▸ **Task item**
Your job with the data below is to output exactly the lines from the one holding "var(--red); stroke-width: 8;" down to the one holding "#fff; stroke: var(--red);", both included, and no others.
━━ Data for processing ━━
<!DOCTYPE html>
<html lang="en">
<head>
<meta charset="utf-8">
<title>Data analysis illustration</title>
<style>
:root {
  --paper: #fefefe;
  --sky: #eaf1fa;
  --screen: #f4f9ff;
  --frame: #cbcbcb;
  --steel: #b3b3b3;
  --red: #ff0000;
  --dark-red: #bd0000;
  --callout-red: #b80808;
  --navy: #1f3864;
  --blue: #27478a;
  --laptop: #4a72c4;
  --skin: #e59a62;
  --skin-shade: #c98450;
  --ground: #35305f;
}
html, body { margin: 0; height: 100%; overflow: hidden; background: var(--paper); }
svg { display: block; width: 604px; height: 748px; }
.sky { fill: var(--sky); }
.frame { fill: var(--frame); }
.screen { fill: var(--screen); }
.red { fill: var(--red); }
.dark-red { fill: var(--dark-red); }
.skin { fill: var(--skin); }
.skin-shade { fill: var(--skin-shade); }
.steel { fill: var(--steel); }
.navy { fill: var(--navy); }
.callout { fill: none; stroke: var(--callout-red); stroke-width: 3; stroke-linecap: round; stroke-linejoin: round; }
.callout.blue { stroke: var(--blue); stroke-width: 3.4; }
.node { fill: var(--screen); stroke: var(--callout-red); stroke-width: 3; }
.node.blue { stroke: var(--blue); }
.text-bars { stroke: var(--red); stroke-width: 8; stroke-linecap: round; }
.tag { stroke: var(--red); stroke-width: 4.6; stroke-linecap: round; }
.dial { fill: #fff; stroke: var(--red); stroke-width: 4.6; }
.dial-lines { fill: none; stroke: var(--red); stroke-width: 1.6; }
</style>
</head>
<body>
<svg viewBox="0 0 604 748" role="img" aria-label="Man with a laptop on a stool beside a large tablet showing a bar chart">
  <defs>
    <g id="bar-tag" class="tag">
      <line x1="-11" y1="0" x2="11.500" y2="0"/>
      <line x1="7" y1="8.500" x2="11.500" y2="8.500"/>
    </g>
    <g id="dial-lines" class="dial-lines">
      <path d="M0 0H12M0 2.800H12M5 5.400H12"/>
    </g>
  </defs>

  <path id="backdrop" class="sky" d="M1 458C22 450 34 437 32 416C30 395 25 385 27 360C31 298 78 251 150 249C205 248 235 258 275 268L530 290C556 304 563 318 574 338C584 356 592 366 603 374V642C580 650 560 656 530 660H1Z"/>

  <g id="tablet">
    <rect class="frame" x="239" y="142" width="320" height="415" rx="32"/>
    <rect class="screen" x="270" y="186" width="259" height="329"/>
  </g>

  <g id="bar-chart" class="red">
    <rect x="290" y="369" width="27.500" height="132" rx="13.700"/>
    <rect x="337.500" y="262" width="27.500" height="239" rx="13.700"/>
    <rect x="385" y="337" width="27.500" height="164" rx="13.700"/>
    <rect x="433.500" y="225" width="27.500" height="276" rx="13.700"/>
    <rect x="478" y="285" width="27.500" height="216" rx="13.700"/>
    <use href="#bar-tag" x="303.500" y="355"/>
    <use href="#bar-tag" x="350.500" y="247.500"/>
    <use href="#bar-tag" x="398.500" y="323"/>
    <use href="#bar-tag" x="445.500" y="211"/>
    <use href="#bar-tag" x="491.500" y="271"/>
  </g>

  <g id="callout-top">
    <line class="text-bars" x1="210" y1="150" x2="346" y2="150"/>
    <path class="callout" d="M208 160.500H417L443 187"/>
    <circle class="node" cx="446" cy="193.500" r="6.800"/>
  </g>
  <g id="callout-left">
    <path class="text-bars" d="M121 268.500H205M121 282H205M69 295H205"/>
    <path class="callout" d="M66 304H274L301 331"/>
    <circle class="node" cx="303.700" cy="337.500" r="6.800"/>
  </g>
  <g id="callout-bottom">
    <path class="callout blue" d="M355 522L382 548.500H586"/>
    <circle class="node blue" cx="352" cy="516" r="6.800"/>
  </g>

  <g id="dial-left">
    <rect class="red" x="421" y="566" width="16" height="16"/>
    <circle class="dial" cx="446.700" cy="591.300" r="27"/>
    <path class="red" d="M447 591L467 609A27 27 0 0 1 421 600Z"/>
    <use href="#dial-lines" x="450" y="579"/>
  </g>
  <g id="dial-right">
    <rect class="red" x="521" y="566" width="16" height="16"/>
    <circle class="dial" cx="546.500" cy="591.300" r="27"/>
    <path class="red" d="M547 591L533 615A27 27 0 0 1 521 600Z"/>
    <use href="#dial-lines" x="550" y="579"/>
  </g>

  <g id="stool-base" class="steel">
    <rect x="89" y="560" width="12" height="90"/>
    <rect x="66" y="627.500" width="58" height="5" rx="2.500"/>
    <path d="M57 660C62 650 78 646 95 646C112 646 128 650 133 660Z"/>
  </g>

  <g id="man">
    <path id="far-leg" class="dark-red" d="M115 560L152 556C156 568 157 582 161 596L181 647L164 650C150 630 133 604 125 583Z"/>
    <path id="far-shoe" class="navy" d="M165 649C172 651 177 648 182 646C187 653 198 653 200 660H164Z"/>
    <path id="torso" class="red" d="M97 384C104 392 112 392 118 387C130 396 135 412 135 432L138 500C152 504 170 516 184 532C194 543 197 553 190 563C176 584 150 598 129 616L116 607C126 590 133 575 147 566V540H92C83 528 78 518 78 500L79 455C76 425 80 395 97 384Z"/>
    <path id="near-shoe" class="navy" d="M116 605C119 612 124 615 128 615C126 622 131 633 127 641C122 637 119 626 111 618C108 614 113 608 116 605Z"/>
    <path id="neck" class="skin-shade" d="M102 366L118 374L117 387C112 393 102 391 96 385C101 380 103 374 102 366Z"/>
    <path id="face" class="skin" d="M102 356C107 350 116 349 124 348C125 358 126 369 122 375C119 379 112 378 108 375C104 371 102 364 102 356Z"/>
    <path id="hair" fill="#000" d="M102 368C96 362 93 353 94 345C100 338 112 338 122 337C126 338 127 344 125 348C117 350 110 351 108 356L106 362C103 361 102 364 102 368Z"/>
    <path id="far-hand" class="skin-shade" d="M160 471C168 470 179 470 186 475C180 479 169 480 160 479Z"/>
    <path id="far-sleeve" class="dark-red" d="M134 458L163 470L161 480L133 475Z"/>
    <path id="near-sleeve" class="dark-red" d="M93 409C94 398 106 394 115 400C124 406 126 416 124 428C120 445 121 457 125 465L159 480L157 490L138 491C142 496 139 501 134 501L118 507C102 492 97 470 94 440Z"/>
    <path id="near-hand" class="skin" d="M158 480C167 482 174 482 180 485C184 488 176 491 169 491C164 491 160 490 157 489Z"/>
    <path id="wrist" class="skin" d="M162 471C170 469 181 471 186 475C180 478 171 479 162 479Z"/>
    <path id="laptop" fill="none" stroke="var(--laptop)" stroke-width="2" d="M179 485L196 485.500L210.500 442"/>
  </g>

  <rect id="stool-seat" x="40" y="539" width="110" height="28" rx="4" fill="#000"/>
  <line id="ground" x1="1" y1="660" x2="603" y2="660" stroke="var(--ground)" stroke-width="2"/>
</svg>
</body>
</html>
━━━
▸ **Answer area**
.text-bars { stroke: var(--red); stroke-width: 8; stroke-linecap: round; }
.tag { stroke: var(--red); stroke-width: 4.6; stroke-linecap: round; }
.dial { fill: #fff; stroke: var(--red); stroke-width: 4.6; }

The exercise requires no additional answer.